▸ **Task objective**:
Pick out each line below containing "arrival".

▸ **Material shown**:
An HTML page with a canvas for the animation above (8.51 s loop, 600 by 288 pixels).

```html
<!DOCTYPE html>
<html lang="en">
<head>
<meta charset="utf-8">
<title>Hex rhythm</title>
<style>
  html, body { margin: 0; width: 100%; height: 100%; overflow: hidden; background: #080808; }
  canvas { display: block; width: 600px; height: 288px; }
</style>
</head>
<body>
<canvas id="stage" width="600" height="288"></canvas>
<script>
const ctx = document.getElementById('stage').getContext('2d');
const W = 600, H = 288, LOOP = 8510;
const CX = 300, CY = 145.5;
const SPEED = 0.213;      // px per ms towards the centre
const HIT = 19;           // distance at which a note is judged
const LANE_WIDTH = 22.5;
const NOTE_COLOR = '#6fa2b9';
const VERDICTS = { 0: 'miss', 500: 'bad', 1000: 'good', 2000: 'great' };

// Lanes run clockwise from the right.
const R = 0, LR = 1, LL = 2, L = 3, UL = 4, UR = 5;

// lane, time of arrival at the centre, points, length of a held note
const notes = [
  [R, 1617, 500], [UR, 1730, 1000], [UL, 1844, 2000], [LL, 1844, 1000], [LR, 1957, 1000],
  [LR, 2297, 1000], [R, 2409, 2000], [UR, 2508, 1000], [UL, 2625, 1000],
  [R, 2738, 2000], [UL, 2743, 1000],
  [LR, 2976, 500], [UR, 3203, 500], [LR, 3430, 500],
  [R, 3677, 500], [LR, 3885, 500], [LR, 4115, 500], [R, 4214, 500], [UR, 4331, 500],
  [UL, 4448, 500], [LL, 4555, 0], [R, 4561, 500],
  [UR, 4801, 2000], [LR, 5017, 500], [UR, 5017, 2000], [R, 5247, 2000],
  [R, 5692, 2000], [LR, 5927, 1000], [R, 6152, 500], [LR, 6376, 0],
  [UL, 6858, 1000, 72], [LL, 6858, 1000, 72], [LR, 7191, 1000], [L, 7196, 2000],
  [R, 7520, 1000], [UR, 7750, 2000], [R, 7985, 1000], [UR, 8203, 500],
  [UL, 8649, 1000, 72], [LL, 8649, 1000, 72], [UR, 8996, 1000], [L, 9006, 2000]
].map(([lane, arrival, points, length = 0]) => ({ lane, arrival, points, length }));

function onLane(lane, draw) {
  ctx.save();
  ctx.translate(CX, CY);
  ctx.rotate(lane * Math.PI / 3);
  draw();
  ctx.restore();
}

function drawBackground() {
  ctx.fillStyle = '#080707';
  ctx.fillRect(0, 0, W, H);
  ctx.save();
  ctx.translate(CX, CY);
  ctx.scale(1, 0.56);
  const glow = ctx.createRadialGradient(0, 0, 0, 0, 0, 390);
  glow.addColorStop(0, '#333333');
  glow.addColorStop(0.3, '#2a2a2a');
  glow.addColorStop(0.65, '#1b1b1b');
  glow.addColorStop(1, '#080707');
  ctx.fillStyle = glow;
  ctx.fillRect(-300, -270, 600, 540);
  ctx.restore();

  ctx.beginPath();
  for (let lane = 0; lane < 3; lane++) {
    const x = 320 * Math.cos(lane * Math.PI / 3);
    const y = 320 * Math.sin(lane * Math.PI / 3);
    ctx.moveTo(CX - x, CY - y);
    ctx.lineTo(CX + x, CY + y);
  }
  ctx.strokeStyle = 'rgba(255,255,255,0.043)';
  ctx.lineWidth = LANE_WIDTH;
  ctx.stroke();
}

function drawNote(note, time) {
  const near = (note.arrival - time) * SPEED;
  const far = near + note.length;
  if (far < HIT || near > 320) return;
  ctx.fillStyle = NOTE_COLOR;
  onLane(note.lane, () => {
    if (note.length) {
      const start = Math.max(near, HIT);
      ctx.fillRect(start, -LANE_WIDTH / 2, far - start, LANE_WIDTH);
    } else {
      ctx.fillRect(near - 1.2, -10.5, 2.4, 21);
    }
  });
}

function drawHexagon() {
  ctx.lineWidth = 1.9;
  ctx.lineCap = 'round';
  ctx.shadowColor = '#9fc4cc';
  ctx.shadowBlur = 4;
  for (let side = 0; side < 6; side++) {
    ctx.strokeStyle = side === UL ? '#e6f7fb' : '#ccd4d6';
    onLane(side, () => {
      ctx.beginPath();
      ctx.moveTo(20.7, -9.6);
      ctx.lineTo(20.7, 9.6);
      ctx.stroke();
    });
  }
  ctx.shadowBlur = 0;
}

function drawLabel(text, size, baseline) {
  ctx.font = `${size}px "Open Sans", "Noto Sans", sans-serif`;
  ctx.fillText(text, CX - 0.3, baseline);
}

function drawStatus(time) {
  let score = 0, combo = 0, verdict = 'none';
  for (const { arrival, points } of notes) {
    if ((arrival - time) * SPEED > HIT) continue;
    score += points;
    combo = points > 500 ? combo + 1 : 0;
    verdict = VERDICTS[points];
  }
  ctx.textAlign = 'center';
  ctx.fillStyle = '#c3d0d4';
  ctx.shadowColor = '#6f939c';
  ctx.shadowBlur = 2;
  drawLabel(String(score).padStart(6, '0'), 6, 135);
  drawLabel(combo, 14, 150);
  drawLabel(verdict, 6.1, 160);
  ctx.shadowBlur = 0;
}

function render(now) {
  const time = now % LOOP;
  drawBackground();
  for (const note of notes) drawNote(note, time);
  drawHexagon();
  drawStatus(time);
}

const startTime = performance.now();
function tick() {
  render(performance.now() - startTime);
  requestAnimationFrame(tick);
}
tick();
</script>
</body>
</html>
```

▸ **Answer to this task**:
// lane, time of arrival at the centre, points, length of a held note
].map(([lane, arrival, points, length = 0]) => ({ lane, arrival, points, length }));
  const near = (note.arrival - time) * SPEED;
  for (const { arrival, points } of notes) {
    if ((arrival - time) * SPEED > HIT) continue;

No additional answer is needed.